--- Supplied data Enclosed Below ---

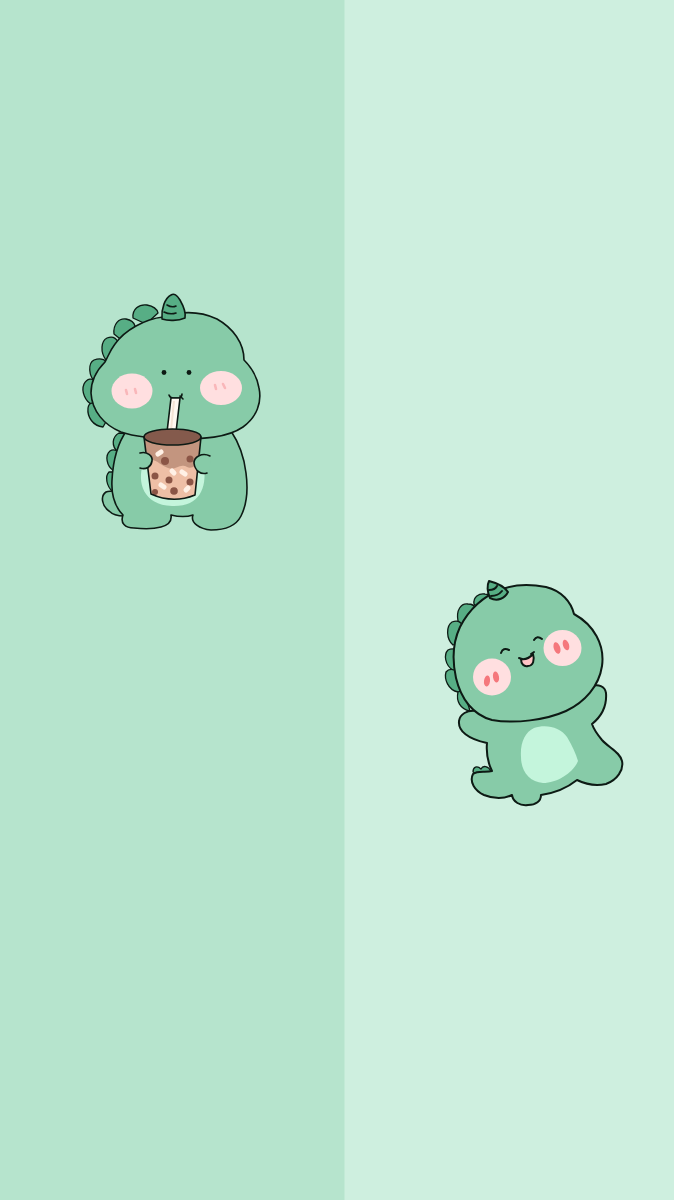
<!DOCTYPE html>
<html lang="en">
<head>
<meta charset="utf-8">
<title>Two little dinosaurs</title>
<style>
:root {
  --panel-left: #b6e4cd;
  --panel-right: #ceefdf;
  --skin: #87cba8;
  --spike: #57ae85;
  --belly: #c4f5dc;
  --blush: #ffdfe0;
  --blush-soft: #f9b7ba;
  --blush-strong: #f5777c;
  --ink: #0d1a14;
  --tea: #c3957f;
  --milk: #eebfa6;
  --lid: #845a4c;
  --pearl: #8b5546;
  --ice: #fff1e6;
}
html, body { margin: 0; width: 674px; height: 1200px; overflow: hidden; background: var(--panel-right); }
svg { display: block; }
.outline { stroke: var(--ink); stroke-width: 1.6; stroke-linecap: round; stroke-linejoin: round; }
.happy .outline { stroke-width: 2; }
.skin { fill: var(--skin); }
.spike { fill: var(--spike); }
.spikes .outline { stroke-width: 1.3; }
.belly { fill: var(--belly); }
.blush { fill: var(--blush); }
.line { fill: none; }
.dash-soft { stroke: var(--blush-soft); stroke-width: 2.6; stroke-linecap: round; }
.dash-strong { fill: var(--blush-strong); }
.ink { fill: var(--ink); }
.pearl { fill: var(--pearl); }
.ice { stroke: var(--ice); stroke-width: 5; stroke-linecap: round; }
</style>
</head>
<body>
<svg width="674" height="1200" viewBox="0 0 674 1200" role="img" aria-label="A dinosaur sipping bubble tea and a dinosaur jumping for joy">
  <defs>
    <clipPath id="cup-shape">
      <path d="M144 437 L151 494 Q173 504 195 495 L201 437 Z"/>
    </clipPath>
  </defs>

  <rect class="panel-left" width="345" height="1200" fill="var(--panel-left)"/>
  <rect class="panel-right" x="344.5" width="330" height="1200" fill="var(--panel-right)"/>

  <g class="sipping">
    <g class="spikes">
      <path class="spike outline" d="M133 318 C132 309 139 304 147 305 C153 306 157 309 158 313 L146 324 Z"/>
      <path class="spike outline" d="M114 334 C113 324 119 318 126 319 C131 320 134 322 135 326 L124 342 Z"/>
      <path class="spike outline" d="M106 360 C100 352 101 341 107 338 C112 336 116 338 118 342 L112 358 Z"/>
      <path class="spike outline" d="M96 383 C88 376 88 363 94 360 C99 358 104 359 107 362 L102 380 Z"/>
      <path class="spike outline" d="M93 405 C85 402 81 391 84 384 C87 378 92 378 97 381 L97 402 Z"/>
      <path class="spike outline" d="M103 427 C93 426 87 417 88 408 C89 402 93 402 98 405 L107 420 Z"/>
      <path class="spike outline" d="M118 452 C111 446 112 437 119 433 L130 434 Z"/>
      <path class="spike outline" d="M114 471 C106 466 105 455 110 451 C113 449 116 450 119 452 Z"/>
      <path class="spike outline" d="M113 492 C106 486 105 476 109 472 L116 472 Z"/>
    </g>
    <path class="skin outline" stroke-width="1" d="M116 489 C113 493 110 490 106 492 C100 496 102 506 109 511 C113 515 119 516 124 516 L130 498 Z"/>
    <path class="skin outline" d="M127 430 C117 444 113 461 112 480 C111 497 116 508 123 515 C120 523 125 528 134 528 C143 529 154 529 161 527 C169 525 172 521 171 515 C179 517 187 517 193 515 C190 523 200 529 211 530 C224 530 236 526 241 516 C247 504 248 488 246 473 C244 456 239 443 231 431 Z"/>
    <path class="belly" d="M143 464 C137 482 143 505 172 506 C199 507 207 489 204 466 Z"/>

    <path class="skin outline" d="M163 317 C145 319 125 330 115 344 C109 352 108 357 105 362 C96 371 91 381 91 393 C92 411 104 425 121 432 C138 438 158 438 178 439 C203 439 227 438 243 427 C257 417 262 402 259 388 C257 376 251 367 244 360 C244 343 233 328 217 319 C202 312 184 310 163 317 Z"/>
    <g class="horn">
      <path class="spike outline" d="M162 319 C161 309 165 298 171 295 C174 293 177 295 180 300 C184 307 186 313 185 318 C178 321 168 321 162 319 Z"/>
      <path class="line outline" stroke-width="1" d="M167 305 Q172 308 176 306 M164 312 Q170 315 176 313"/>
    </g>

    <g class="face">
      <ellipse class="blush" cx="132" cy="391" rx="20.5" ry="17.5"/>
      <ellipse class="blush" cx="221" cy="388" rx="21" ry="17"/>
      <path class="dash-soft" d="M126 390 L127 394 M135 389 L136 393 M215 385 L216 389 M223 384 L225 388"/>
      <circle class="ink" cx="164" cy="372.500" r="2.400"/>
      <circle class="ink" cx="189" cy="372.500" r="2.400"/>
      <path class="line outline" d="M169 395 Q170 398 173 398 L179 398 Q182 397 182 394 M180 396 L183 399"/>
    </g>

    <g class="bubble-tea">
      <path class="outline" fill="#fff8f0" d="M171 398 L180 398 L176 432 L167 432 Z"/>
      <path d="M173 401 L175 401 L172 430 L170 430 Z" fill="#f4e3d4"/>
      <g clip-path="url(#cup-shape)">
        <rect x="140" y="430" width="65" height="75" fill="var(--tea)"/>
        <path d="M145 463 C154 455 160 466 168 468 C176 471 179 463 187 467 C193 470 197 462 203 464 L200 505 L145 505 Z" fill="var(--milk)"/>
        <g class="pearl">
          <circle cx="165" cy="461" r="4"/>
          <circle cx="190" cy="459" r="3.500"/>
          <circle cx="155" cy="476" r="3.500"/>
          <circle cx="169" cy="480" r="3.500"/>
          <circle cx="190" cy="482" r="3.500"/>
          <circle cx="174" cy="491" r="3.800"/>
          <circle cx="155" cy="492" r="3"/>
        </g>
        <path class="ice" d="M158 454 L161 452 M172 471 L174 473 M182 472 L185 474 M161 485 L164 487 M186 490 L188 488"/>
      </g>
      <path class="line outline" d="M144 437 L151 494 Q173 504 195 495 L201 437"/>
      <ellipse class="outline" cx="172.500" cy="437" rx="28.500" ry="8" fill="var(--lid)"/>
    </g>

    <g class="hands">
      <path class="skin" d="M137 454 C144 449 153 454 152 461 C151 468 144 471 138 467 Z"/>
      <path class="line outline" d="M140 453 C147 451 153 456 152 461 C151 467 146 470 140 468"/>
      <path class="skin" d="M211 455 C203 451 194 456 194 463 C195 471 202 476 209 473 Z"/>
      <path class="line outline" d="M210 456 C202 452 194 457 194 463 C195 471 201 475 207 473"/>
    </g>
  </g>

  <g class="happy">
    <g class="spikes">
      <path class="spike outline" d="M474 604 C473 597 479 593 485 594 C489 594 492 597 492 600 L481 611 Z"/>
      <path class="spike outline" d="M458 621 C456 610 461 603 468 604 C472 604 475 606 476 609 L465 630 Z"/>
      <path class="spike outline" d="M453 645 C446 639 446 626 452 622 C457 620 461 622 463 626 L459 643 Z"/>
      <path class="spike outline" d="M454 671 C444 665 444 654 448 650 C452 648 456 649 459 652 L459 671 Z"/>
      <path class="spike outline" d="M458 692 C448 690 444 679 446 672 C449 668 454 669 459 672 L463 690 Z"/>
      <path class="spike outline" d="M470 711 C460 709 456 701 458 692 L464 690 Z"/>
      <path class="spike outline" d="M473 772 C473 767 477 765 481 769 C483 765 488 766 491 771 L483 777 Z"/>
    </g>
    <path class="skin outline" d="M476 711 C467 710 460 714 459 721 C458 731 468 739 487 743 C486 754 488 763 492 771 C486 773 478 770 473 774 C469 782 475 791 484 795 C494 799 504 799 512 795 C513 802 520 806 528 805 C536 805 541 801 541 795 C555 793 567 788 577 780 C585 784 596 786 606 784 C617 780 624 770 622 761 C620 752 609 748 602 740 C597 734 594 730 592 724 C602 716 607 706 606 693 C605 686 598 684 592 686 Z"/>
    <path class="belly" d="M534 728 C546 724 560 727 567 737 C572 745 576 754 578 761 C573 773 557 783 543 783 C530 782 521 772 521 757 C520 743 525 732 534 728 Z"/>

    <path class="skin outline" d="M500 590 C484 596 469 609 460 627 C453 642 452 660 456 678 C461 699 473 715 492 720 C515 724 546 720 566 711 C585 702 599 686 602 666 C605 645 594 625 574 614 C571 602 562 591 546 587 C531 584 514 584 500 590 Z"/>
    <g class="horn">
      <path class="spike outline" d="M490 598 C487 592 487 585 489 581 C497 583 504 586 508 592 C505 598 498 602 490 598 Z"/>
      <path class="line outline" d="M489 590 Q495 590 497 586 M491 596 Q498 596 502 591"/>
    </g>

    <g class="face">
      <ellipse class="blush" cx="492" cy="677" rx="19" ry="18.500"/>
      <ellipse class="blush" cx="562.500" cy="648" rx="19" ry="18"/>
      <g class="dash-strong">
        <ellipse cx="487" cy="681" rx="3" ry="5.500" transform="rotate(8 487 681)"/>
        <ellipse cx="496" cy="677" rx="3" ry="5.500" transform="rotate(-10 496 677)"/>
        <ellipse cx="557" cy="648" rx="3.200" ry="6" transform="rotate(-18 557 648)"/>
        <ellipse cx="566" cy="645" rx="3" ry="5.500" transform="rotate(-18 566 645)"/>
      </g>
      <path class="line outline" d="M501 653 Q503 647 509 650 M534 640 Q537 635 542 639"/>
      <path class="outline" fill="#ffc4c6" d="M521 659 Q528 660 533 654 C535 660 533 666 528 666 C524 667 521 664 521 659 Z"/>
      <path class="line outline" d="M519 658 L522 659 M531 654 L534 652"/>
    </g>
  </g>
</svg>
</body>
</html>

--- End of Enclosed Supplied data ---

What you have to do:
Copy each line containing the word "belly" from the data.

Exercise output:
  --belly: #c4f5dc;
.belly { fill: var(--belly); }
    <path class="belly" d="M143 464 C137 482 143 505 172 506 C199 507 207 489 204 466 Z"/>
    <path class="belly" d="M534 728 C546 724 560 727 567 737 C572 745 576 754 578 761 C573 773 557 783 543 783 C530 782 521 772 521 757 C520 743 525 732 534 728 Z"/>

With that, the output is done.